(Stored data entries)
::::::::::

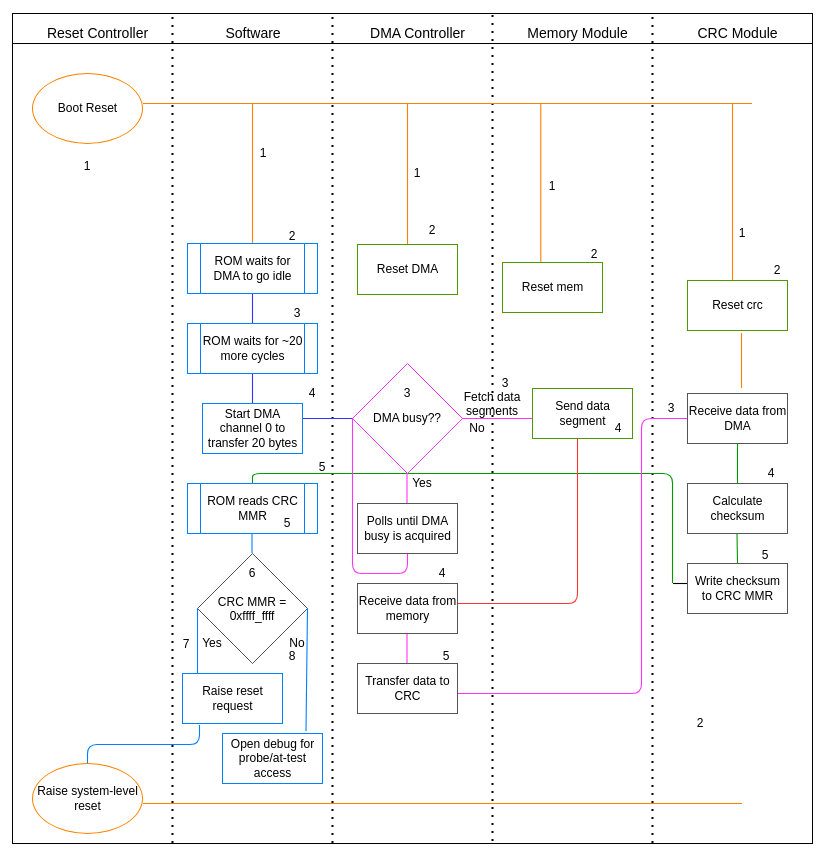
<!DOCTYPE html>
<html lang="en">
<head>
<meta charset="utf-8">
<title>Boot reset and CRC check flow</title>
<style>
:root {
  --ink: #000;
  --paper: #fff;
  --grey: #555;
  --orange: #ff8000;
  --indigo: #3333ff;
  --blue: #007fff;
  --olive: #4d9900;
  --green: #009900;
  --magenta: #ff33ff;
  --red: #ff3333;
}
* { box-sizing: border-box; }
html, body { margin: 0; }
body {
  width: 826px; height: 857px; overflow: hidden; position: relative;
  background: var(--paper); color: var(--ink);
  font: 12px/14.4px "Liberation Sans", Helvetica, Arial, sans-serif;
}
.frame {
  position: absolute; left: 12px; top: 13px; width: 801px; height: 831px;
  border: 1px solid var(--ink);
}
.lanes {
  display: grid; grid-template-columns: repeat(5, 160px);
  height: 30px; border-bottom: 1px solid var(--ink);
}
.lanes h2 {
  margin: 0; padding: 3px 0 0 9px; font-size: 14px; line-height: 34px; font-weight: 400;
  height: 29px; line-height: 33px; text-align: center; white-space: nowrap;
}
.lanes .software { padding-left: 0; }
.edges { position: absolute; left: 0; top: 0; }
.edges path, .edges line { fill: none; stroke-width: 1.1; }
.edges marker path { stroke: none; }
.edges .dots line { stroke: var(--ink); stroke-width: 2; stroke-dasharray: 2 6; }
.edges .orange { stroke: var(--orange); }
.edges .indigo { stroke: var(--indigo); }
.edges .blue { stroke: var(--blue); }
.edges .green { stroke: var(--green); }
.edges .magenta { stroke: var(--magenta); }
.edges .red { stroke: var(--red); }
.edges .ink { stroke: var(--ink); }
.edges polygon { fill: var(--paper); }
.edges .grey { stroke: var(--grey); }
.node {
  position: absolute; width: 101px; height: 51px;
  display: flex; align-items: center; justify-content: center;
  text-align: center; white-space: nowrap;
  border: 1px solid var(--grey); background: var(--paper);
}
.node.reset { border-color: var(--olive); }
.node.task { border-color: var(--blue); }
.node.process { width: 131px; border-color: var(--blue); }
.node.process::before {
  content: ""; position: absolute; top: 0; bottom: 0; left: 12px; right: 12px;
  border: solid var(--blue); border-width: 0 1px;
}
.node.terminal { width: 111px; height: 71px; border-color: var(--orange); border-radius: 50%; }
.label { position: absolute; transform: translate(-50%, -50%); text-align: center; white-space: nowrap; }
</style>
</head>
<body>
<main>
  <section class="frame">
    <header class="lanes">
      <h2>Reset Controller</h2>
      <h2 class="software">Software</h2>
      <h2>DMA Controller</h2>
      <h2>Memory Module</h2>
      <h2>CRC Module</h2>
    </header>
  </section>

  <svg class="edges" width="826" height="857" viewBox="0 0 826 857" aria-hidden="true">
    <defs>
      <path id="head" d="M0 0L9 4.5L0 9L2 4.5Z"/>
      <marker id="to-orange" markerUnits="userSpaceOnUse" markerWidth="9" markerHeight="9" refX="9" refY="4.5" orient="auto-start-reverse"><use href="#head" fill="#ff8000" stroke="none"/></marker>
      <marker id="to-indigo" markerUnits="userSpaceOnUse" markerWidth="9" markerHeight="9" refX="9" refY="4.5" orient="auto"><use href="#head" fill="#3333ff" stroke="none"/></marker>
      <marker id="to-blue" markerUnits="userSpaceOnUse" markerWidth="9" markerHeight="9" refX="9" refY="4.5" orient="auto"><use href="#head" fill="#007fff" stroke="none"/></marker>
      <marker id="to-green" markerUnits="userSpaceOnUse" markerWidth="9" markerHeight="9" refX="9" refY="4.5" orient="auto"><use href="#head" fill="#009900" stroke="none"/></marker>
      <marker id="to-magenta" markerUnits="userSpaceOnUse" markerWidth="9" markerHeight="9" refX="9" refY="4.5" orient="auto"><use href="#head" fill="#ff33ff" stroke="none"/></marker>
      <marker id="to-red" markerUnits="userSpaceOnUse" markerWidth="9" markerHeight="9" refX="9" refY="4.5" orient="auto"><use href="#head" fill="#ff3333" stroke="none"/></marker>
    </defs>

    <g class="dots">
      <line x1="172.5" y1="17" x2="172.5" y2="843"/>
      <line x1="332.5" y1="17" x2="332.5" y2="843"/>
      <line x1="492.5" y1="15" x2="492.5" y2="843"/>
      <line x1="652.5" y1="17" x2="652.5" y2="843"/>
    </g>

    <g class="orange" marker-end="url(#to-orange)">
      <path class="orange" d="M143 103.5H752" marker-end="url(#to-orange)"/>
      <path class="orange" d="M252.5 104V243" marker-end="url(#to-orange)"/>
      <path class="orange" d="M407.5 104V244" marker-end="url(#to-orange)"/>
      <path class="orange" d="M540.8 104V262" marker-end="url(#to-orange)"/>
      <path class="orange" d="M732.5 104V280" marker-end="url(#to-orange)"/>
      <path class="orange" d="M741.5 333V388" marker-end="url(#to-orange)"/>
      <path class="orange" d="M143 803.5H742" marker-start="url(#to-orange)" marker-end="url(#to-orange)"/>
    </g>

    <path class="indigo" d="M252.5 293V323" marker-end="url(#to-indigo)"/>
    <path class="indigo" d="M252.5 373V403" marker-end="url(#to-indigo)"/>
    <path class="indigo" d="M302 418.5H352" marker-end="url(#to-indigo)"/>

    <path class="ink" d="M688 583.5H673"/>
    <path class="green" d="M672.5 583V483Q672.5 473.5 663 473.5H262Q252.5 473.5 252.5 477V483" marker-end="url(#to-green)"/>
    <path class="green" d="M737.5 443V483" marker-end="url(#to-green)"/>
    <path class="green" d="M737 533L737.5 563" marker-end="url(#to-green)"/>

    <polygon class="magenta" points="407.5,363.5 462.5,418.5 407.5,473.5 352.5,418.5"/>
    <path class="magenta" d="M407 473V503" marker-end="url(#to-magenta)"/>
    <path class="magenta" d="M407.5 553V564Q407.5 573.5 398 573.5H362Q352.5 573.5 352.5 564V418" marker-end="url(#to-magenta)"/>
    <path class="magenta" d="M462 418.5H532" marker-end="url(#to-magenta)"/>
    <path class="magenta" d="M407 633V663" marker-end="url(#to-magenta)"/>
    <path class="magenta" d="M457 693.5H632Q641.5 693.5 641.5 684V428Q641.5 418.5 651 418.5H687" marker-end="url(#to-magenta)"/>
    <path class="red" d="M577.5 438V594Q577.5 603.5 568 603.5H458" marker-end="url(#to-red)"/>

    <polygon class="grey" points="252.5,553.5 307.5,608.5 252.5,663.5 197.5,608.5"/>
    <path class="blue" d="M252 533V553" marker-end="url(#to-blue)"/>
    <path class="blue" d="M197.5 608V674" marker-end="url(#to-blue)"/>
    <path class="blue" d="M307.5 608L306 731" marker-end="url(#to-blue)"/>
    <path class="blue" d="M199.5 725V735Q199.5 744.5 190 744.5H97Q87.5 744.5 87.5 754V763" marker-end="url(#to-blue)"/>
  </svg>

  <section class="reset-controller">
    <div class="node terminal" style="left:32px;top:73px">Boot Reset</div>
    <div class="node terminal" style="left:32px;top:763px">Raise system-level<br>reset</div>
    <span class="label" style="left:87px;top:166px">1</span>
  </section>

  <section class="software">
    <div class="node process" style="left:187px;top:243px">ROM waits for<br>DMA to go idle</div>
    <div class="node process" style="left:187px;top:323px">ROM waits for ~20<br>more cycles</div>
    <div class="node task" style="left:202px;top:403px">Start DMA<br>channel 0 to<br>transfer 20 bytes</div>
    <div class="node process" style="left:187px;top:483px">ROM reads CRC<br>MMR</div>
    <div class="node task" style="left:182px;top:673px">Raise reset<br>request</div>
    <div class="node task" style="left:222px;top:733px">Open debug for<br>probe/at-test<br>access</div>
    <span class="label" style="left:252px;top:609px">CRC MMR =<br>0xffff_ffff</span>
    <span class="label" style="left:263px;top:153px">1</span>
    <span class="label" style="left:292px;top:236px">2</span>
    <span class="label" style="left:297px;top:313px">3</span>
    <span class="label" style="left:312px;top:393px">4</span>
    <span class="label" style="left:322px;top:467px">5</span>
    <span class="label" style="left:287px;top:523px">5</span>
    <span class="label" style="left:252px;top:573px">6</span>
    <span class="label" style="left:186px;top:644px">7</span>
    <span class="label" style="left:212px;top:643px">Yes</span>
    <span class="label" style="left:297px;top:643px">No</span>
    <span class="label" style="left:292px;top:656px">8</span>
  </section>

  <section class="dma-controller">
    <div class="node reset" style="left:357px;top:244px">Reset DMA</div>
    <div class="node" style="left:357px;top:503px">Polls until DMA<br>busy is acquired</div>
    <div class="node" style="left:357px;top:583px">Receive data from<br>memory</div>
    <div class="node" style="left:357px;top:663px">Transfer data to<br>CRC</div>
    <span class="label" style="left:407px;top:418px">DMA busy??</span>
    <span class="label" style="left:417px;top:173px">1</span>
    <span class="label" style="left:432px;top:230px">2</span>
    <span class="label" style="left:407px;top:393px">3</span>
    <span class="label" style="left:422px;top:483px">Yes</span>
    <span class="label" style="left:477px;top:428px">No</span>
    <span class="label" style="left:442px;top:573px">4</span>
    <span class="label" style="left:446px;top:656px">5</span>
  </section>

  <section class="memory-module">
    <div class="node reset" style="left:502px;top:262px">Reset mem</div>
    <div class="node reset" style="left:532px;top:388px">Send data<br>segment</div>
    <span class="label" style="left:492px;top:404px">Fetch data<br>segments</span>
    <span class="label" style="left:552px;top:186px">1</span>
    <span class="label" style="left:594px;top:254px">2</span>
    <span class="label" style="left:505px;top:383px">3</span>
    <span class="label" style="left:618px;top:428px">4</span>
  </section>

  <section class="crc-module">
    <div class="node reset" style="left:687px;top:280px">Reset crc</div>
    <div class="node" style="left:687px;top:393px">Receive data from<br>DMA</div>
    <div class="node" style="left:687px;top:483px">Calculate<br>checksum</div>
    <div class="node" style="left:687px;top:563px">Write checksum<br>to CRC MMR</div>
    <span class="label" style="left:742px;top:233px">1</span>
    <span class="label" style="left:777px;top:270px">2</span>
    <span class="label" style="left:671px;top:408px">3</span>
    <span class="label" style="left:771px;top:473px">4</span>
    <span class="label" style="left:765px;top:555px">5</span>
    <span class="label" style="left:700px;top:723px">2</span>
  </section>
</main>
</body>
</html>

::::::::::

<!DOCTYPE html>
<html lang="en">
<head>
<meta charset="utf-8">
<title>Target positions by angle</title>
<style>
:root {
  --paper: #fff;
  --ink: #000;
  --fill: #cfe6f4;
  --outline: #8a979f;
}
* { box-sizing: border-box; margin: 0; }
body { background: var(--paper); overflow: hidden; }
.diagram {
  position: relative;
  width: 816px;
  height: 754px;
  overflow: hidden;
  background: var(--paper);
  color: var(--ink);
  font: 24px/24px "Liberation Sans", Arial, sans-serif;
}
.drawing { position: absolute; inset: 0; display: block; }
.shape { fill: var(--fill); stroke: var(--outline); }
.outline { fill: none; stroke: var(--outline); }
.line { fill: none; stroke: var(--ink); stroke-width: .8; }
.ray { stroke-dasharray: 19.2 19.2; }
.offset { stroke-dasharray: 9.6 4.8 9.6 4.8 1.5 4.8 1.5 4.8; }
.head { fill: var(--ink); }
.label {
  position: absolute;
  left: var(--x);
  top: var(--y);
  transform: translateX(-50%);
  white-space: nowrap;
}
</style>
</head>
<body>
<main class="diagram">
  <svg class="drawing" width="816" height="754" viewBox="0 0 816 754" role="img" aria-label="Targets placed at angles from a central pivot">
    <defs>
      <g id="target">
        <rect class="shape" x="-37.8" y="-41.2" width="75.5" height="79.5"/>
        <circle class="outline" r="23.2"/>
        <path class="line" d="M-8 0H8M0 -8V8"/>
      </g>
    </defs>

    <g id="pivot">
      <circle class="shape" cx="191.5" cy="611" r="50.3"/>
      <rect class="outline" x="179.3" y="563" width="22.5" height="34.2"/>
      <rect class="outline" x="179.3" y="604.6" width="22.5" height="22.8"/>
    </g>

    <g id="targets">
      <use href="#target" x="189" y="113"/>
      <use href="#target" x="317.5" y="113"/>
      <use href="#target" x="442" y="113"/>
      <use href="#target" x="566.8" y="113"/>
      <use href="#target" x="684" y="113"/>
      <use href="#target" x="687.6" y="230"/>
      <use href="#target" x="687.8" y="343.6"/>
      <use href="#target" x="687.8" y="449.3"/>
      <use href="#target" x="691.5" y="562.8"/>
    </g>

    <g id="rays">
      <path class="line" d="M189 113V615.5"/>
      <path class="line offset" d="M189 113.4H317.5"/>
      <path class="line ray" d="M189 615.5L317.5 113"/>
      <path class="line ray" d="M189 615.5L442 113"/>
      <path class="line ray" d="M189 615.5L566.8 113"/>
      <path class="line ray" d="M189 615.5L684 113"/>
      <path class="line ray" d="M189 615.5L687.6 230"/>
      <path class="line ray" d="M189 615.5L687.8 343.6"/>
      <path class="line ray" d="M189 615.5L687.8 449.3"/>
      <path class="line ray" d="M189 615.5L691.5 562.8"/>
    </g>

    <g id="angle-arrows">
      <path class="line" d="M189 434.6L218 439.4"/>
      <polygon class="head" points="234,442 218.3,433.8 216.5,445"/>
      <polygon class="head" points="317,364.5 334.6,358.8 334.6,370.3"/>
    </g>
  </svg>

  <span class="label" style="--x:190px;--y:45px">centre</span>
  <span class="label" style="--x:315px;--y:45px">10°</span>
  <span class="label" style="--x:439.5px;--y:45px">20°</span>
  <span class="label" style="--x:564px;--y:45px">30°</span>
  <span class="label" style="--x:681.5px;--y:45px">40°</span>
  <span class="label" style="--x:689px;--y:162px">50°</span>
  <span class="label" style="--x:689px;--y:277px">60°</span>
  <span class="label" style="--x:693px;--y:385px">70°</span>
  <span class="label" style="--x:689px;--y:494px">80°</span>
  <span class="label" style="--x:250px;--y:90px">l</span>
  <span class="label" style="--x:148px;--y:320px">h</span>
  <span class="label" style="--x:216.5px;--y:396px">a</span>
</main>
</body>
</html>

::::::::::

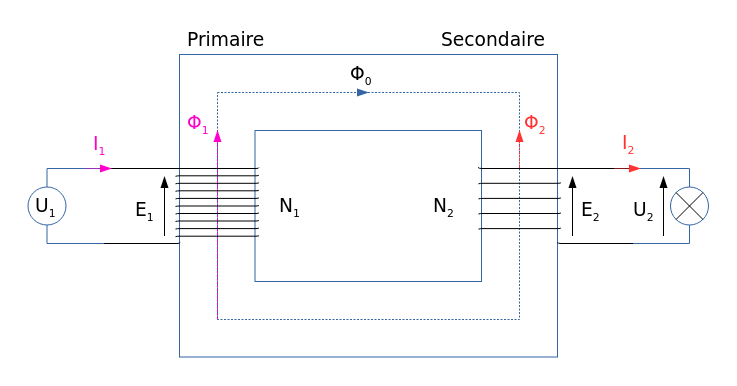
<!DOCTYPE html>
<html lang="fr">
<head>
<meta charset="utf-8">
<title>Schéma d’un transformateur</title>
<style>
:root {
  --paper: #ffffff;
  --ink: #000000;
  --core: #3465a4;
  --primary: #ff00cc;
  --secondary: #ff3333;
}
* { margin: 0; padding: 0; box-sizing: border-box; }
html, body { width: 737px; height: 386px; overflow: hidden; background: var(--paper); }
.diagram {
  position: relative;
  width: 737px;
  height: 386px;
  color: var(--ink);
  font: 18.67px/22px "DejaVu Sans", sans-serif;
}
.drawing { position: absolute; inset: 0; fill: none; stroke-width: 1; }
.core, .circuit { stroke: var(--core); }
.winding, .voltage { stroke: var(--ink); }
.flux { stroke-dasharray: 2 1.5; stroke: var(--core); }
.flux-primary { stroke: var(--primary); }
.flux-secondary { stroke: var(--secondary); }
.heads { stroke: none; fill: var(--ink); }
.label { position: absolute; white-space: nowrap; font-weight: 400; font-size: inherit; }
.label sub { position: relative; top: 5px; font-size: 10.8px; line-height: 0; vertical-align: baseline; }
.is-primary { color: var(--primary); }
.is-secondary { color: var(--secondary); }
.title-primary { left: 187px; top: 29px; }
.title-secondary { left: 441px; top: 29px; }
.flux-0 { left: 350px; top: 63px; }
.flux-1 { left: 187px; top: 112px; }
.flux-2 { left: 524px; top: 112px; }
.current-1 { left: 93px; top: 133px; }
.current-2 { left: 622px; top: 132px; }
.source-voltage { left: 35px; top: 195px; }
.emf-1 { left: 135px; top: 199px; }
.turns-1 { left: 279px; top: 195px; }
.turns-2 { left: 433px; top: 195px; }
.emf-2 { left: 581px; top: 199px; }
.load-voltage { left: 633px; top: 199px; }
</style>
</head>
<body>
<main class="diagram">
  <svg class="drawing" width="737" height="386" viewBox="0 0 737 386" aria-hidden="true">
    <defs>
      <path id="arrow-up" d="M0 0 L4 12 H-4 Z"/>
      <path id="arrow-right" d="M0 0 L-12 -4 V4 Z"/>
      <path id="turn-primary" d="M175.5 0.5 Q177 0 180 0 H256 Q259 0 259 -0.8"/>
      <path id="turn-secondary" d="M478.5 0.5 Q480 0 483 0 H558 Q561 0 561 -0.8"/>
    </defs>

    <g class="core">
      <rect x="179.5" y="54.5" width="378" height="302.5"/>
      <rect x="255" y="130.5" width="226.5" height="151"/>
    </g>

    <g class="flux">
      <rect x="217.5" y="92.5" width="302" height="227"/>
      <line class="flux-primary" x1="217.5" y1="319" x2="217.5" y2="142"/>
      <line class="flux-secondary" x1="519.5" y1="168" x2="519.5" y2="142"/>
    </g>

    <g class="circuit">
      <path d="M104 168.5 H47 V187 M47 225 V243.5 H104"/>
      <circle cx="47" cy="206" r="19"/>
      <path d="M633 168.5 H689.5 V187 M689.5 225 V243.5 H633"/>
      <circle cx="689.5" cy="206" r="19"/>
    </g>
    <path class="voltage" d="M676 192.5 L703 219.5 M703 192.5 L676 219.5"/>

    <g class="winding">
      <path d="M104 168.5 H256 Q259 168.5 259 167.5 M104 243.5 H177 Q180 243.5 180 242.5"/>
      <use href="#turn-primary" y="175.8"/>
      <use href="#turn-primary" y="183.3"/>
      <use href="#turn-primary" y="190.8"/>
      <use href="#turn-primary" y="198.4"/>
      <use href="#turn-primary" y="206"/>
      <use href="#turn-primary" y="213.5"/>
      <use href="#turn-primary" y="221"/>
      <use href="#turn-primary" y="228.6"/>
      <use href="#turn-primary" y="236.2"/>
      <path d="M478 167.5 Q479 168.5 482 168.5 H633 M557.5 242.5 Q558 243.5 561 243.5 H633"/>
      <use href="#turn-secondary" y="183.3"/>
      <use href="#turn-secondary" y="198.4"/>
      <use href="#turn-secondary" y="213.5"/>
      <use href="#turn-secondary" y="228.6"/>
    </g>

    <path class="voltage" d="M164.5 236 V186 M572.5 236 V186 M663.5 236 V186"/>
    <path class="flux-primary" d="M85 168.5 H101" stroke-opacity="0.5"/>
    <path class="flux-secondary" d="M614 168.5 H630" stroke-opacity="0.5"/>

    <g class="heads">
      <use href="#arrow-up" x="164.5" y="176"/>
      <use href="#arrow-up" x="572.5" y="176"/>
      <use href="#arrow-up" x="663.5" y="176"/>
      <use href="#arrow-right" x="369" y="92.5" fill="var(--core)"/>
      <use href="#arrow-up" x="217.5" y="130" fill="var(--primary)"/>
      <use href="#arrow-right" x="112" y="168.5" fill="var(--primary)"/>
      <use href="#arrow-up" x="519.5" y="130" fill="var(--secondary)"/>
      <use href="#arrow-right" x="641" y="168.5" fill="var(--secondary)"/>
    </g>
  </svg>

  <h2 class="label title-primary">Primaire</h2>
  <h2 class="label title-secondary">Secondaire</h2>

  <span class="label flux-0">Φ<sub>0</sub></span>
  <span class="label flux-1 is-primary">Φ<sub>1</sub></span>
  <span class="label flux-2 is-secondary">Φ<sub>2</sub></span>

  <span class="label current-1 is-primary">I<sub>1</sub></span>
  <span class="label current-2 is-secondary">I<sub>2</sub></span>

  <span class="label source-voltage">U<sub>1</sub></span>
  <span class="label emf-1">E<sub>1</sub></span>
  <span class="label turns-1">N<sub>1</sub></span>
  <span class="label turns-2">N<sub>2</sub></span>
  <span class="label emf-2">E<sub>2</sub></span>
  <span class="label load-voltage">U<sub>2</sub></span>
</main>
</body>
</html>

::::::::::

Make a copy of each line in the records that has the word "nowrap".

  height: 29px; line-height: 33px; text-align: center; white-space: nowrap;
  text-align: center; white-space: nowrap;
.label { position: absolute; transform: translate(-50%, -50%); text-align: center; white-space: nowrap; }
  white-space: nowrap;
.label { position: absolute; white-space: nowrap; font-weight: 400; font-size: inherit; }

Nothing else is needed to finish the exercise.